If you are misgendering, kindly apologize and use the correct pronouns afterwards. Don’t apologize for like 10 minutes and follow every word with, “I’m so sorry!” One quick little “Sorry!” followed by using the right pronouns is sufficient and I promise the person you’re misgendering will get over it.

If you are a bystander, perhaps a friend of the person being misgendered, please do not mention it. If you do, be nice about it, it’s probably a touchy subject. Don’t bring it up afterwards and definitely do not tease at all about it. It’s not a big deal to be mistaken for another gender, but if your friends laugh about it, it makes it a big deal. Just let it go.

Again, it does not bother me to be misgendered. I am fully aware that my short hair and my “guy clothes” (even there is no such thing as gendered clothing, refer to previous columns, “Gendered clothing is pointless” and “Continuation of gendered rant”) make me seem more masculine. I choose to be me rather than a product of societal expectations, and I honestly do not care if you think I’m a guy.
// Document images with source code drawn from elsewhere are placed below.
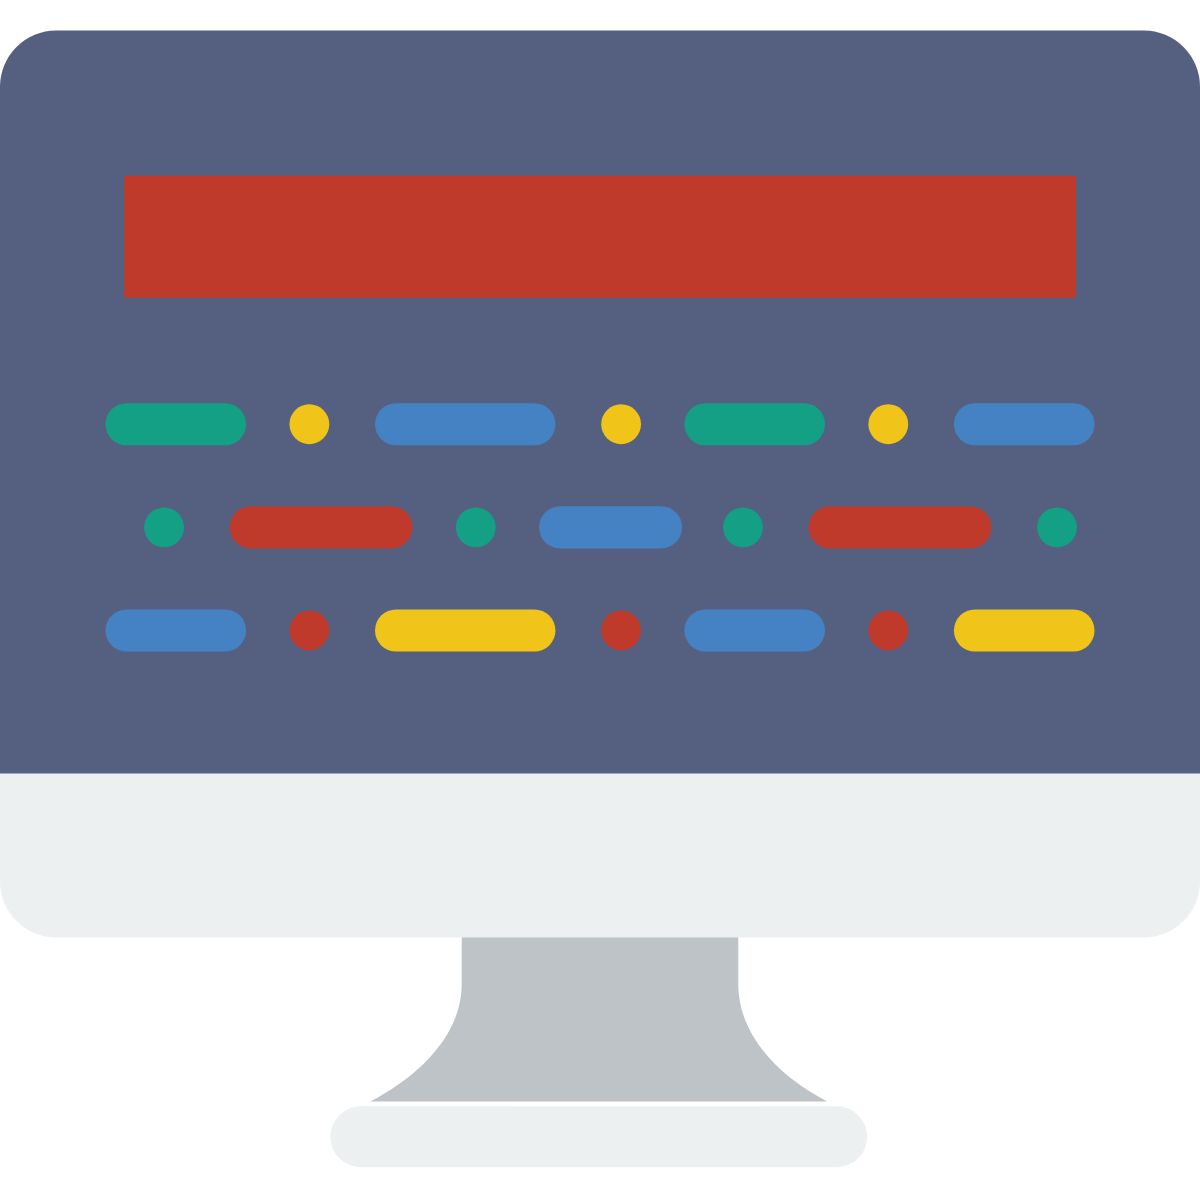
<!DOCTYPE html>
<html lang="en">
<head>
<meta charset="utf-8">
<title>Code Monitor</title>
<style>
  :root {
    --page-bg: #ffffff;
    --screen: #556080;
    --bezel: #ecf0f1;
    --stand: #bdc3c7;
    --red: #c03a2b;
    --green: #13a085;
    --blue: #4482c3;
    --yellow: #f0c419;
  }
  html, body {
    margin: 0;
    padding: 0;
    width: 1200px;
    height: 1200px;
    overflow: hidden;
    background: var(--page-bg);
  }
  .monitor-art {
    display: block;
    width: 1200px;
    height: 1200px;
  }
  .screen { fill: var(--screen); }
  .bezel, .stand-base { fill: var(--bezel); }
  .stand-neck { fill: var(--stand); }
  .title-bar { fill: var(--red); }
  .token { stroke-width: 18; stroke-linecap: round; fill: none; }
  .token-red { stroke: var(--red); }
  .token-green { stroke: var(--green); }
  .token-blue { stroke: var(--blue); }
  .token-yellow { stroke: var(--yellow); }
  .dot-red { fill: var(--red); }
  .dot-green { fill: var(--green); }
  .dot-yellow { fill: var(--yellow); }
</style>
</head>
<body>
<svg class="monitor-art" viewBox="0 0 512 512" xmlns="http://www.w3.org/2000/svg" role="img" aria-label="Monitor showing lines of code">
  <defs>
    <circle id="code-dot" r="8.5"/>
  </defs>

  <path class="stand-neck" d="M197 398 H315 V420 C315 440 330 458 353 470 H158 C181 458 197 440 197 420 Z"/>
  <rect class="stand-base" x="141" y="472" width="229" height="26" rx="13"/>

  <path class="screen" d="M0 37 A24 24 0 0 1 24 13 H488 A24 24 0 0 1 512 37 V331 H0 Z"/>
  <path class="bezel" d="M0 330 H512 V376 A24 24 0 0 1 488 400 H24 A24 24 0 0 1 0 376 Z"/>

  <rect class="title-bar" x="53" y="75" width="406" height="52"/>

  <g class="code-line-1">
    <line class="token token-green" x1="54" y1="181" x2="96" y2="181"/>
    <use href="#code-dot" class="dot-yellow" x="132" y="181"/>
    <line class="token token-blue" x1="169" y1="181" x2="228" y2="181"/>
    <use href="#code-dot" class="dot-yellow" x="265" y="181"/>
    <line class="token token-green" x1="301" y1="181" x2="343" y2="181"/>
    <use href="#code-dot" class="dot-yellow" x="379" y="181"/>
    <line class="token token-blue" x1="416" y1="181" x2="458" y2="181"/>
  </g>

  <g class="code-line-2">
    <use href="#code-dot" class="dot-green" x="70" y="225"/>
    <line class="token token-red" x1="107" y1="225" x2="167" y2="225"/>
    <use href="#code-dot" class="dot-green" x="203" y="225"/>
    <line class="token token-blue" x1="239" y1="225" x2="282" y2="225"/>
    <use href="#code-dot" class="dot-green" x="317" y="225"/>
    <line class="token token-red" x1="354" y1="225" x2="414" y2="225"/>
    <use href="#code-dot" class="dot-green" x="451" y="225"/>
  </g>

  <g class="code-line-3">
    <line class="token token-blue" x1="54" y1="269" x2="96" y2="269"/>
    <use href="#code-dot" class="dot-red" x="132" y="269"/>
    <line class="token token-yellow" x1="169" y1="269" x2="228" y2="269"/>
    <use href="#code-dot" class="dot-red" x="265" y="269"/>
    <line class="token token-blue" x1="301" y1="269" x2="343" y2="269"/>
    <use href="#code-dot" class="dot-red" x="379" y="269"/>
    <line class="token token-yellow" x1="416" y1="269" x2="458" y2="269"/>
  </g>
</svg>
</body>
</html>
Just in case you think this would never happen to anyone, let me give you some examples. First off, the harmless little children asking, “Are you a boy or a girl?” Just answer them and smile, they don’t know any better. Another recent one for me was the B-Bops guy calling me “sir” at the beginning of the transaction and then switching to “ma’am” by the end of it. Or the guy at the Drake campus bookstore who told me I would be “Quite the busy man!” to which my mom corrected him and he didn’t talk for the rest of the transaction. I made it clear that I don’t care and I’d rather it just be dropped but that doesn’t usually change things.

What I find interesting is that I am treated differently due to what gender someone perceives me to be. I’m more respected when they think I’m a guy. I don’t get the door held for me, but they call me “sir” and say “thank you” more. Now that’s messed up. It shouldn’t matter what gender I am to treat me like a decent person.

I know this will be hard for some of you, but I’d like you all to understand that misgendering happens and every girl with short hair will have at least one experience with it. Just be a decent human and don’t make a huge thing out of it because I promise it will only make it worse.